So, I've been known for not being particularly patriotic. Scratch that. Downright angry might be a better description of my attitude sometimes (and, never fear, I am still disgruntled by many things). And so the title "I love America" sounds like it's going to be snotty, because most readers know that I'm not the one likely to write a blog post how wonderful our great nation is and end it with "God Bless 'Merica."
But you know, even if I still have this weird identity thing going on where I don't feel ownership or belonging here, I really do love this place, and I thought a lot about it in the Fall as Isaac and I explored small-town Texas and I watched all the hubbub around the elections.
I love that when I go to most American cities, I can find not only pizza and burgers, but also Ethiopian, Thai, Mexican, Indian, Chinese, Mediterranean, and Vietnamese food. I love that our cities are filled with neighborhoods that reflect immigrant influxes from places like Poland, Ukraine, Italy, Ireland, Sweden, India, Japan, etc. I love that this place is a collage of people and cultures and languages. I am thrilled when I board a city train and find myself surrounded by foreign languages. I'm taken aback when I find people attempting to homogenize our culture, because the variety is my very favorite thing about this place.
I am incredibly proud that the US resettles more than twice the number of refugees than any other country in the world. That, my friends, is caring for the poor and homeless of the world. I love that we give them government assistance when they arrive, and mandate that the resettlement organizations take steps to help them with cultural adjustment and finding a job.
On the other hand, I also love much of the culture of small town, rural America. I love the rusty pickup trucks and diners that serve an egg and pancake special. That Friday Night Lights and the movie Bernie actually reflect reality is an amazing thing. I love the wrinkled and heavily accented grandparents who have worked hard their whole lives for not much. I'm a huge fan of bluegrass and country music, and it's become a part of me. I love the drive across those "fly over states" that reveals vast open spaces of land speckled with small towns. And folks, Wranglers and cowboy hats and boots are a beautiful thing, even if I am a bit of a city girl. Sweet tea, biscuits, and apple pie? What's not to like? Just like visiting tiny towns in other countries reveals quirky rural culture, so do our small towns, and I appreciate them now much more than I did before.

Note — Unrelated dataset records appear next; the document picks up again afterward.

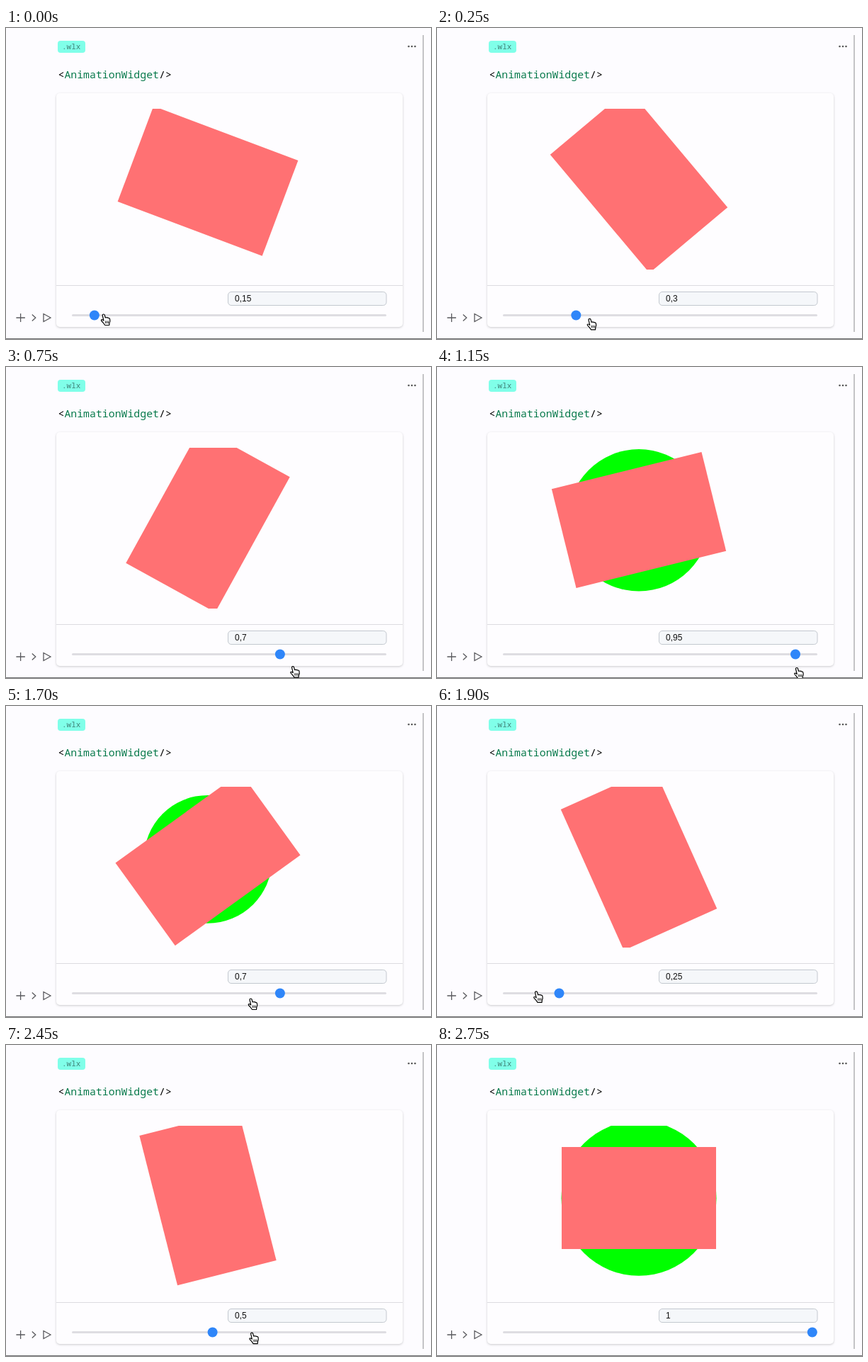
An HTML page that plays this animation: 600 by 439 pixels, repeating every 2800 ms.

```html
<!DOCTYPE html>
<html lang="en">
<head>
<meta charset="utf-8">
<title>Animation widget</title>
<style>
  html, body { margin: 0; width: 100%; height: 100%; overflow: hidden; background: #fdfcff; }
  svg { display: block; width: 600px; height: 439px; }
  .mono { font-family: "Noto Sans Mono", "DejaVu Sans Mono", monospace; }
  .icon { fill: none; stroke: #5a5a5e; stroke-width: 1.3; }
  #card { fill: #fefdff; filter: drop-shadow(0 1px 1.5px rgba(0, 0, 0, .2)); }
  #value { font: 12px "Liberation Sans", Arial, sans-serif; fill: #111; }
</style>
</head>
<body>
<svg viewBox="0 0 600 439">
  <clipPath id="plot"><rect x="94" y="114" width="444" height="227"/></clipPath>

  <rect x="73" y="18" width="39" height="17" rx="4" fill="#80ffe9"/>
  <text class="mono" x="79" y="29.5" font-size="11" fill="#42857b">.wlx</text>
  <text class="mono" x="73.5" y="71" font-size="14.85" font-weight="500">&lt;<tspan fill="#087a4b">AnimationWidget</tspan>/&gt;</text>
  <path d="M568.5 26h9.1" stroke="#555" stroke-width="2.6" stroke-linecap="round" stroke-dasharray="0 4.5"/>
  <path d="M589 10V429" stroke="#8b8b8e"/>
  <path d="M0 438.5H600" stroke="#707073"/>

  <rect id="card" x="71" y="92" width="489" height="330" rx="5"/>
  <path d="M71 363.5H560" stroke="#dcdbe0"/>

  <g clip-path="url(#plot)">
    <circle id="disk" cx="285" cy="216.3" fill="#0f0"/>
    <rect id="box" x="176" y="144" width="218" height="144" fill="#ff7173"/>
  </g>

  <rect x="313.5" y="372.5" width="223.5" height="19" rx="4.5" fill="#f5f7fa" stroke="#c3c8cf"/>
  <text id="value" x="323" y="386"></text>
  <rect x="93" y="404" width="444" height="3" rx="1.5" fill="#dedde2"/>
  <circle id="knob" cy="405.5" r="7" fill="#2f86f9"/>

  <path class="icon" d="M14.4 409H26.9M20.6 403V415M36.8 404.5L41.8 409L36.8 413.5M53 403.5L63 409L53 414.5Z"/>

  <g id="hand" stroke="#000" stroke-width="1.2" stroke-linejoin="round">
    <path fill="#fff" d="M-1.5 1.5Q-1.5 0 0 0T1.6 1.5L2.6 5Q3.4 4 4.6 5Q5.6 4.2 6.6 5.4Q8.6 5 9 7.2Q9.6 10 8.4 12L8 15.5H2L-.5 12Q-3.8 9 -3.2 8Q-2 7 .2 9Z"/>
    <path fill="none" stroke-width=".9" d="M2.8 9.5V13M4.8 9.5V13M6.8 9.5V13"/>
  </g>
</svg>
<script>
const LOOP = 2800, STEP = 50;
const TRACK_START = 53.4, TRACK_LENGTH = 476.4, MAX_RADIUS = 109.5;
const KNOB_LAG = 45, ANGLE_LAG = 95, RADIUS_LAG = 112;

// Turning points of the pointer as [time, position]: right, back left, right again
const pointerX = track([
  [-120, 100], [450, 282], [750, 405], [1100, 501], [1400, 508],
  [1605, 435], [1900, 140], [2080, 98], [2200, 115], [2750, 650]
]);
const pointerY = track([[0, 404], [950, 425], [1700, 413], [2200, 392], [2750, 432]]);

const $ = id => document.getElementById(id);

// Smooth curve through the points (cubic Hermite)
function track(points) {
  const last = points.length - 1;
  const slope = i => {
    const [t0, p0] = points[Math.max(i - 1, 0)], [t1, p1] = points[Math.min(i + 1, last)];
    return (p1 - p0) / (t1 - t0);
  };
  return t => {
    let i = 0;
    while (i < last - 1 && points[i + 1][0] <= t) i++;
    const [t0, p0] = points[i], [t1, p1] = points[i + 1];
    const span = t1 - t0, u = (t - t0) / span, w = 1 - u;
    return p0 * w * w * (1 + 2 * u) + p1 * u * u * (3 - 2 * u)
      + span * u * w * (slope(i) * w - slope(i + 1) * u);
  };
}

// Slider value under the pointer
function level(t) {
  return Math.min(1, Math.max(.1, (pointerX(t) - TRACK_START) / TRACK_LENGTH));
}

function draw(now) {
  const t = Math.floor(now % LOOP / STEP) * STEP;
  const value = Math.round(level(t - KNOB_LAG) * 20) / 20;
  $('knob').setAttribute('cx', TRACK_START + TRACK_LENGTH * value);
  $('value').textContent = String(value).replace('.', ',');
  $('box').setAttribute('transform', `rotate(${180 * level(t - ANGLE_LAG)} 285 216)`);
  $('disk').setAttribute('r', MAX_RADIUS * level(t - RADIUS_LAG));
  $('hand').setAttribute('transform', `translate(${pointerX(t)} ${pointerY(t)})`);
}

const start = performance.now();
function tick() {
  draw(performance.now() - start);
  requestAnimationFrame(tick);
}
tick();
</script>
</body>
</html>
```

I love the hippie culture of places like Portland and Austin, where ramshackle is intentional and things like fine coffee and natural foods are not considered pretentious but simply good, and I know we are privileged but I love it. I love the different kind of artsy with tattoos and dreads and creativity, and deep inside I think I'm still 22 and and a hipster.
And oh, this country is beautiful. It's a shame we don't travel more here, because it's sunning. The white sands and old beach houses of Cape Cod, the wild Appalachians, the cliffs and sunsets of California, the pine forests of Oregon, the layers of beautifully barren rock rock and sun in the Southwest, and best of all the unmatched mountainous glory of Colorado, Wyoming, and Montana. Seriously, ya'll, visit Glacier National Park. We value the outdoors and beauty, and even in the city we keep corners of green and more space than the rest of the world expects, so I find there's always room to breathe.

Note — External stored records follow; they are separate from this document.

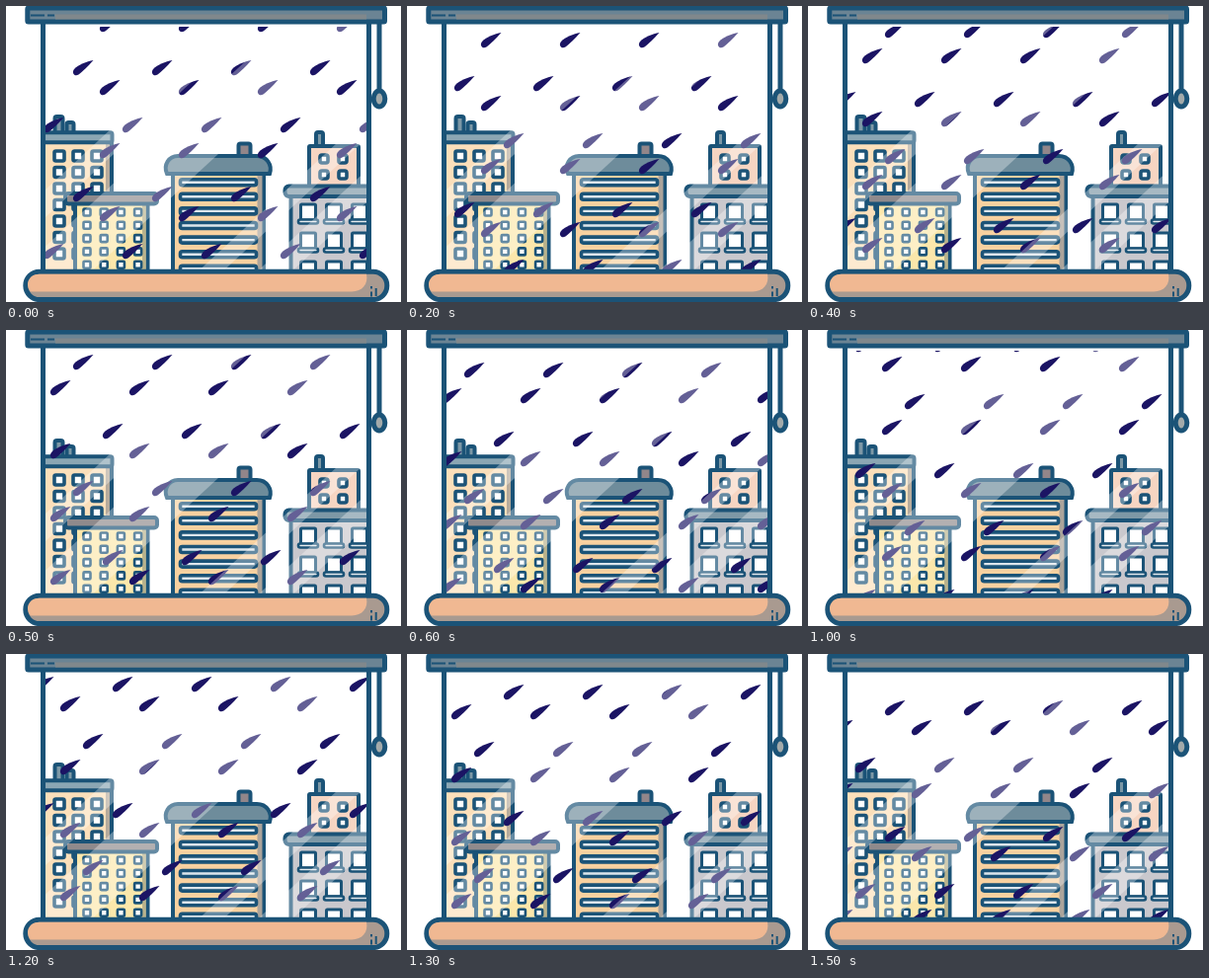
An HTML page with a canvas for the animation above (1.6 s loop, 400x300 px).

```html
<!DOCTYPE html>
<html lang="en">
<head>
<meta charset="utf-8">
<title>Rain at the window</title>
<style>
html, body { margin: 0; width: 400px; height: 300px; overflow: hidden; background: #fff; }
canvas { display: block; }
</style>
</head>
<body>
<canvas id="stage" width="400" height="300"></canvas>
<script>
const ctx = document.getElementById('stage').getContext('2d');
const INK = '#1b5377', STEEL = '#7d98a6', RAIN = '#1b1464';
const STEP = 100, STEPS = 16;
const GAP_X = 80, GAP_Y = 128;

function rect(x, y, w, h, fill) {
  ctx.fillStyle = fill;
  ctx.fillRect(x, y, w, h);
}

function box(x, y, w, h, r, fill, line = 4) {
  ctx.beginPath();
  ctx.roundRect(x, y, w, h, r);
  paint(fill, line);
}

function paint(fill, line) {
  ctx.fillStyle = fill;
  ctx.fill();
  ctx.strokeStyle = INK;
  ctx.lineWidth = line;
  ctx.stroke();
}

function grid(xs, ys, draw) {
  for (const y of ys) for (const x of xs) draw(x, y);
}

const series = (start, gap, count) => Array.from({ length: count }, (_, i) => start + i * gap);

function tallBlock() {
  box(49.5, 112, 8, 18, 2, STEEL);
  box(61.5, 118, 7, 12, 2, STEEL);
  box(34, 137, 73, 140, 0, '#fbdfba');
  rect(101, 139, 4, 128, '#b5aa9c');
  grid([54, 73, 92], series(152, 16.5, 7), (x, y) => box(x - 5, y - 5, 10, 10, 1.5, '#fff', 3.6));
  box(34, 128.3, 73.5, 10, 2, '#8ba6b3');
}

function yellowBlock() {
  box(70, 199, 73.5, 80, 0, '#fbe7ab');
  rect(138, 201, 3.5, 66, '#b9b38d');
  grid(series(82, 17.2, 4), series(209, 13.3, 5), (x, y) => box(x - 3.5, y - 3.5, 7, 7, 1, '#fff', 2.6));
  box(60, 190, 93, 10.5, 3, '#8f8a8c');
}

function slattedBlock() {
  box(235.5, 139.5, 12, 16, 2, '#92868a');
  box(169, 168, 92, 110, 0, '#f8d1a0');
  rect(254.5, 170, 5, 97, '#aba49b');
  for (const y of series(178.7, 14.6, 7)) box(176.5, y - 3, 77, 6, 2, '#dde6ec', 3.6);
  ctx.beginPath();
  ctx.moveTo(163, 170);
  ctx.bezierCurveTo(159, 161, 165, 152, 174, 152);
  ctx.lineTo(254, 152);
  ctx.bezierCurveTo(264, 152, 270, 161, 267, 170);
  ctx.closePath();
  paint('#6e8c9b', 4);
}

function rightBlock() {
  box(314, 128, 7, 17, 2, STEEL);
  box(307, 142, 50, 44, 1, '#f6d5c2');
  grid([322, 341], [155, 171], (x, y) => box(x - 4, y - 4, 8, 8, 2, '#fff', 3.6));
  box(288.5, 190, 90, 90, 0, '#c9c8cd');
  grid([306, 332, 358], [201, 230, 259], (x, y) => {
    box(x - 7.5, y, 15, 16, 1, '#fff', 3);
    box(x - 10, y + 15.5, 20, 4, 2, '#e4eaee', 2.6);
  });
  box(282.5, 182.5, 95, 10.5, 4, STEEL);
}

function drop(x, y) {
  ctx.save();
  ctx.translate(x, y);
  ctx.beginPath();
  ctx.moveTo(11, -8);
  ctx.bezierCurveTo(4, -6.8, -4, -3.5, -8.5, 1);
  ctx.bezierCurveTo(-11.5, 5, -8, 9, -4, 6.5);
  ctx.bezierCurveTo(0, 3.5, 6, -2.5, 11, -8);
  ctx.fillStyle = RAIN;
  ctx.fill();
  ctx.restore();
}

function rain(step) {
  for (const [x, y] of [[77.5, 63], [104.5, 83], [127.5, 121], [104.5, 147]]) {
    const left = (x - 10 * step + 2 * GAP_X) % GAP_X - GAP_X;
    const top = (y + 8 * step) % GAP_Y - GAP_Y;
    grid(series(left, GAP_X, 7), series(top, GAP_Y, 4), drop);
  }
}

// Slanted reflections, each given by its extent along the top edge
function glare() {
  const slant = 1.08 * 300;
  ctx.fillStyle = 'rgba(255,255,255,.32)';
  for (const [from, to] of [[241, 271], [303, 377], [485, 510], [545, 580]]) {
    ctx.beginPath();
    ctx.moveTo(from, 0);
    ctx.lineTo(to, 0);
    ctx.lineTo(to - slant, 300);
    ctx.lineTo(from - slant, 300);
    ctx.fill();
  }
}

function windowFrame() {
  rect(35, 16, 5, 254, INK);
  rect(365, 16, 5, 254, INK);

  rect(375.5, 16, 5, 70, INK);
  ctx.beginPath();
  ctx.ellipse(378, 94, 5.8, 8, 0, 0, 7);
  paint('#a3aaaa', 5);

  box(21.8, 2, 361.7, 14, 1, '#6b8494', 5);
  rect(50, 8.5, 315, 5, '#80888c');
  rect(25, 8.5, 14, 2, INK);
  rect(42, 8.5, 7, 2, INK);

  box(19.8, 269.2, 366, 28.4, 14, '#a99a90', 5);
  ctx.beginPath();
  ctx.moveTo(34, 271.7);
  ctx.lineTo(365, 271.7);
  ctx.bezierCurveTo(367, 282, 361, 289, 350, 289.5);
  ctx.lineTo(25, 289.5);
  ctx.bezierCurveTo(19, 283, 22, 271.7, 34, 271.7);
  ctx.fillStyle = '#f0b892';
  ctx.fill();
  rect(369, 284, 2, 2.5, INK);
  rect(369, 289.5, 2, 5, INK);
  rect(373.7, 286, 2, 8, INK);
}

function draw() {
  const step = Math.floor(performance.now() / STEP) % STEPS;
  rect(0, 0, 400, 300, '#fff');
  ctx.save();
  ctx.beginPath();
  ctx.rect(40, 21, 326, 247);
  ctx.clip();
  tallBlock();
  yellowBlock();
  slattedBlock();
  rightBlock();
  rain(step);
  glare();
  ctx.restore();
  windowFrame();
  requestAnimationFrame(draw);
}
draw();
</script>
</body>
</html>
```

Everything is a generalization, but I love that we are frank and casual, blunt and forthright and expecting others to be the same. We are the country that promotes jeans and having a beer on the White House lawn to make peace. We do less state dinners and more family gatherings. We say too much about our personal lives in blogs, and it's pretty obvious that my blogging and barefoot wandering around a formal office indicate that I am a part of this casual and frank culture.
Speaking of blogging, free speech and the freedom of religion? Yeah. The ideas behind our constitution that build a governmental system that represents the people and balances power? It's amazing. Our founding documents are stunning, and when I read Wild Swans and saw the heart of a Chinese woman reading our founding fathers for the first time, I appreciated it all so much more deeply. We haven't been perfect by any stretch of the imagination, but I love the American government system, and I love that we can publicly discuss and even protest every part of it and every current leader.
And, since Brad Paisley pretty perfectly exemplifies someone that sings about the beautiful small things in American life and yet also shows the variety and the world and simultaneously makes me laugh.... this, ya'll.
See also Brad Paisley's "American Saturday Night" and ... okay fine, one more. "Southern Comfort Zone." Bryanne, this is one you might vaguely appreciate!